When I moved to Florida,
There was no one to caution
That I’d find plagues
Of Biblical proportion….
It wasn’t an eclipse of the sun. Water didn’t turn to blood. I don’t have boils. It is frogs.
The other day, I opened the garage door. Max came out to open the garage screening so I could go to my water aerobics class. He took one look at what lurked outside on the driveway and, without moving the screens, he fled to retrieve a broom.
Frogs. Hundreds and hundreds of them.
Yes, there were literally hundreds of baby frogs lethargically hopping around outside our garage door. They were each about the size of a watch battery and the color of raisins. I’ve never seen a raisin-colored watch battery move before, though.
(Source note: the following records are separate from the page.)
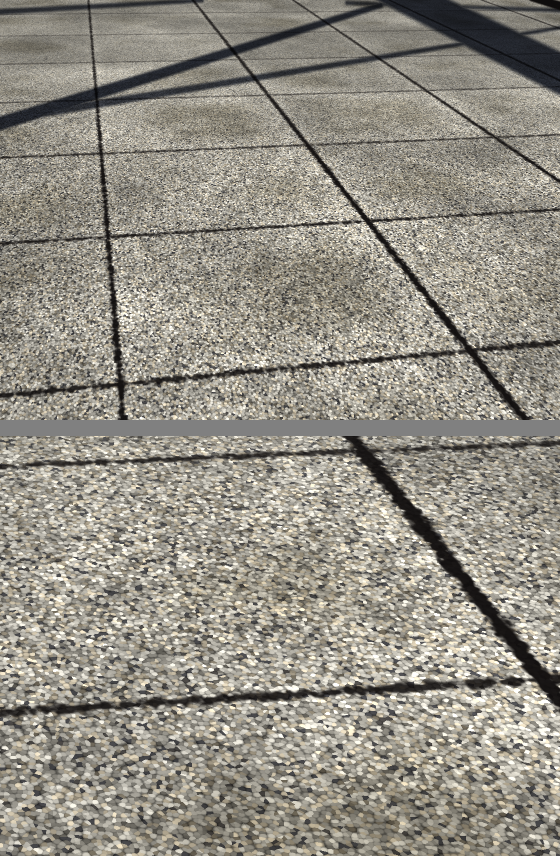
Top, the full canvas; bottom, a detail of the centre.
This texture is drawn by a WebGL 1 fragment shader. Its source:

```glsl
precision highp float;
// Exposed-aggregate paving slabs seen in perspective, crossed by hard sunlit shadows.
// Each canvas point is projected onto a ground plane where one unit is one slab;
// stones, stains and ragged joints live there, while the shadows are tapered bars.
uniform vec2 u_resolution;

const vec2 ASPECT = vec2(1.3333, 1.0);
const vec2 STONES_PER_SLAB = vec2(155.0, 98.0);
const vec3 STONE_DARK = vec3(0.33, 0.32, 0.295);
const vec3 STONE_LIGHT = vec3(1.0, 0.985, 0.935);
const vec3 STONE_SLATE = vec3(0.27, 0.27, 0.28);
const vec3 STONE_MEAN = vec3(0.625, 0.613, 0.575);
const vec3 JOINT_COLOR = vec3(0.06, 0.05, 0.05);
const vec3 SHADOW_TINT = vec3(0.22, 0.245, 0.31);

float hash(vec2 p) {
  vec3 q = fract(p.xyx * 0.1031);
  q += dot(q, q.yzx + 33.33);
  return fract((q.x + q.y) * q.z);
}

float noise(vec2 p) {
  vec2 i = floor(p), f = fract(p);
  f = f * f * (3.0 - 2.0 * f);
  return mix(mix(hash(i), hash(i + vec2(1.0, 0.0)), f.x),
             mix(hash(i + vec2(0.0, 1.0)), hash(i + 1.0), f.x), f.y);
}

float fbm(vec2 p) {
  float sum = 0.0, amp = 0.5;
  for (int i = 0; i < 4; i++) {
    sum += amp * noise(p);
    p = p * 2.03 + 17.0;
    amp *= 0.5;
  }
  return sum / 0.9375;
}

// Inverse perspective: canvas position (0..1) to slab coordinates
vec2 ground(vec2 p) {
  vec2 a = vec2(0.7005, 0.0947) - 0.09 * p;
  vec2 b = vec2(0.0521, 0.5175) - 0.383 * p;
  vec2 c = p - vec2(0.2148, 0.0851);
  return vec2(c.x * b.y - b.x * c.y, a.x * c.y - c.x * a.y) / (a.x * b.y - b.x * a.y);
}

// Nearest jittered pebble, darkened toward the gaps between pebbles
vec3 aggregate(vec2 p) {
  vec2 cell = floor(p), nearest = cell;
  float best = 8.0;
  for (int y = -1; y <= 1; y++) {
    for (int x = -1; x <= 1; x++) {
      vec2 id = cell + vec2(float(x), float(y));
      vec2 d = id + vec2(hash(id + 3.7), hash(id + 51.3)) - p;
      float dist = dot(d, d);
      if (dist < best) { best = dist; nearest = id; }
    }
  }
  float tone = 0.5 * (hash(nearest + 91.1) + hash(nearest + 163.7));
  vec3 stone = mix(STONE_DARK, STONE_LIGHT, tone);
  stone = mix(stone, STONE_SLATE, step(0.93, hash(nearest + 23.9)));
  stone *= mix(vec3(1.0), vec3(1.03, 0.99, 0.92), step(0.75, hash(nearest + 7.3)));
  return stone * (1.03 - 0.4 * smoothstep(0.4, 0.9, sqrt(best)));
}

// Coverage of a tapered bar between a and b, given in canvas fractions
float bar(vec2 p, vec2 a, vec2 b, float ra, float rb, float blur) {
  vec2 ab = (b - a) * ASPECT, ap = (p - a) * ASPECT;
  float t = clamp(dot(ap, ab) / dot(ab, ab), 0.0, 1.0);
  return 1.0 - smoothstep(-blur, blur, length(ap - ab * t) - mix(ra, rb, t));
}

float shadowMask(vec2 p) {
  float s = bar(p, vec2(-0.05, 0.685), vec2(0.68, 0.988), 0.017, 0.007, 0.005);
  s = max(s, 0.92 * bar(p, vec2(0.05, 0.725), vec2(1.05, 0.945), 0.010, 0.004, 0.005));
  s = max(s, bar(p, vec2(0.69, 1.03), vec2(1.05, 0.793), 0.038, 0.048, 0.007));
  s = max(s, 0.9 * bar(p, vec2(-0.05, 0.968), vec2(0.36, 0.999), 0.007, 0.005, 0.005));
  return max(s, 0.85 * bar(p, vec2(0.62, 0.993), vec2(1.05, 0.973), 0.005, 0.005, 0.005));
}

vec3 paving(vec2 p, vec2 pixel) {
  vec2 g = ground(p);
  vec2 gx = ground(p + vec2(pixel.x, 0.0)) - g;
  vec2 gy = ground(p + vec2(0.0, pixel.y)) - g;
  vec2 footprint = sqrt(gx * gx + gy * gy);
  float distant = smoothstep(0.55, 0.95, p.y);

  // Pebbles and their clumps lose contrast with distance
  vec3 col = mix(aggregate(g * STONES_PER_SLAB), STONE_MEAN, 0.7 * distant);
  float clumps = noise(g * vec2(70.0, 40.0)) + noise(g * vec2(31.0, 17.0)) - 1.0;
  col *= 1.0 + (1.0 - 0.7 * distant) * 0.16 * clumps;

  // Slab tone, stains and worn borders
  vec2 toJoint = abs(fract(g + 0.5) - 0.5);
  float edge = min(toJoint.x, toJoint.y);
  float stain = fbm(g * vec2(2.6, 2.2) + 9.0);
  col *= 0.95 + 0.1 * hash(floor(g) + 40.0);
  col *= 1.0 + 0.45 * (stain - 0.5);
  float dirt = smoothstep(0.4, 0.75, fbm(g * 2.2 + 31.0)) * smoothstep(0.03, 0.3, edge);
  col *= mix(vec3(1.0), vec3(0.82, 0.81, 0.78), dirt);
  col *= 1.0 + 0.07 * (1.0 - smoothstep(0.015, 0.07, edge));
  col *= mix(1.0, 0.88, smoothstep(0.75, 1.0, p.y));

  // Ragged joints: the long ones are heavier, the cross ones are crossed by pebbles
  float rag = noise(g * vec2(130.0, 85.0) + 5.0) + 0.6 * noise(g * vec2(48.0, 30.0)) - 0.8;
  float lineId = floor(g.x + 0.5);
  vec2 halfWidth = vec2(0.0085 + 0.005 * clamp(lineId, 0.0, 1.0), 0.012);
  vec2 soft = footprint * 0.8 + vec2(0.004, 0.007);
  vec2 d = toJoint + rag * vec2(0.010, 0.020) - halfWidth;
  vec2 joint = 1.0 - smoothstep(-soft, soft, d);
  joint *= vec2(mix(0.96, 0.82, distant), mix(0.88, 0.55, distant));
  return mix(col, JOINT_COLOR, max(joint.x, joint.y));
}

void main() {
  vec2 pixel = 1.0 / u_resolution;
  vec2 p = gl_FragCoord.xy * pixel;
  vec3 col = vec3(0.0);
  for (int i = 0; i < 4; i++) {
    vec2 offset = vec2(mod(float(i), 2.0), floor(float(i) * 0.5)) * 0.5 - 0.25;
    col += 0.25 * paving(p + offset * pixel, pixel);
  }
  col *= mix(vec3(1.0), SHADOW_TINT, shadowMask(p));
  col = mix(col, JOINT_COLOR, bar(p, vec2(0.95, 1.005), vec2(1.03, 0.975), 0.008, 0.012, 0.003));
  gl_FragColor = vec4(clamp(col, 0.0, 1.0), 1.0);
}
```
These critters were definitely moving, although pretty laconically. I guess baby frogs don’t really have a sense of urgency.
I dealt with the lizards. I dealt with the snakes. I guess I can deal with the frogs. But what’s up with them, anyway?
I hopped (with considerably more energy than the baby frogs, I might add) onto the internet to google “invasion of baby frogs.” As an aside, doesn’t “google” just sound like something relating to frogs? At any rate, I learned that it is actually quite common to encounter zillions of baby frogs hanging out around your property in central Florida. Apparently, mother frogs lay sufficient eggs to result in up to a thousand baby frogs at a time. Then, the moms just hop off to greener pastures. Our driveway was the froggy equivalent of a doorstep on which to leave a baby…. excuse me…. vast quantities of babies. There are no baby froglet Mommy and Me classes. Apparently, there is no nurturing or rearing of any kind. According to the Internet, few of the thousand or so baby frogs survive beyond their first week. Go figure. I’m sorry to say that the baby frogs born in our driveway amphibian maternity ward probably have a shorter life expectancy than most.
I didn’t really have anything against them per se. They didn’t annoy Max as much as the lizards did. They didn’t creep me out the way the snakes did. They were actually kind of cute little buggers. It was just the sheer number of them that was kind of disturbing. There were so dang many of them; it was almost like there was an entire layer of frogginess on top of our driveway. I’d say there were more frogs in my front yard than there are people in my entire community during the summer. We were definitely outnumbered. It was kind of alarming. We sprayed some stuff across the entry to the driveway and swept away as many of them as we could. I’m sure I probably ran a few of them over as I backed my car onto the street.
As we looked around the perimeter of the house, we saw that we were kind of surrounded. Everywhere we looked, more baby frogs. We kept spraying and sweeping so that the baby frogs stayed “around the house” as opposed to “inside the house.” This operation continued every time we wanted to go in or out any door to our house for the next several days. Knowing it was a self-limiting condition made it easier. Sure enough, after about four days, we no longer had layers of visible frogs surrounding the house.
It has been a couple of weeks now since the frog plague. We still see the odd toddler frog around the yard. They aren’t bothering me, so I don’t bother them. After all, if we have to have a plague of Egypt descend upon us in central Florida, frogs aren’t the worst of the bunch.
Of course, I still have a few niggling doubts. How do we know that the frogs are the only plague in the offing? What bothers me most is that both Max and I are first borns…
Of all the situations I’ve encountered since moving, I think the frog invasion is the oddest! What about you? What is the weirdest thing that you’ve experienced in moving to a new place? Please share your perspective by leaving a comment. In the alternative, you can email me at firstname.lastname@example.org. Have a great day and hop to it!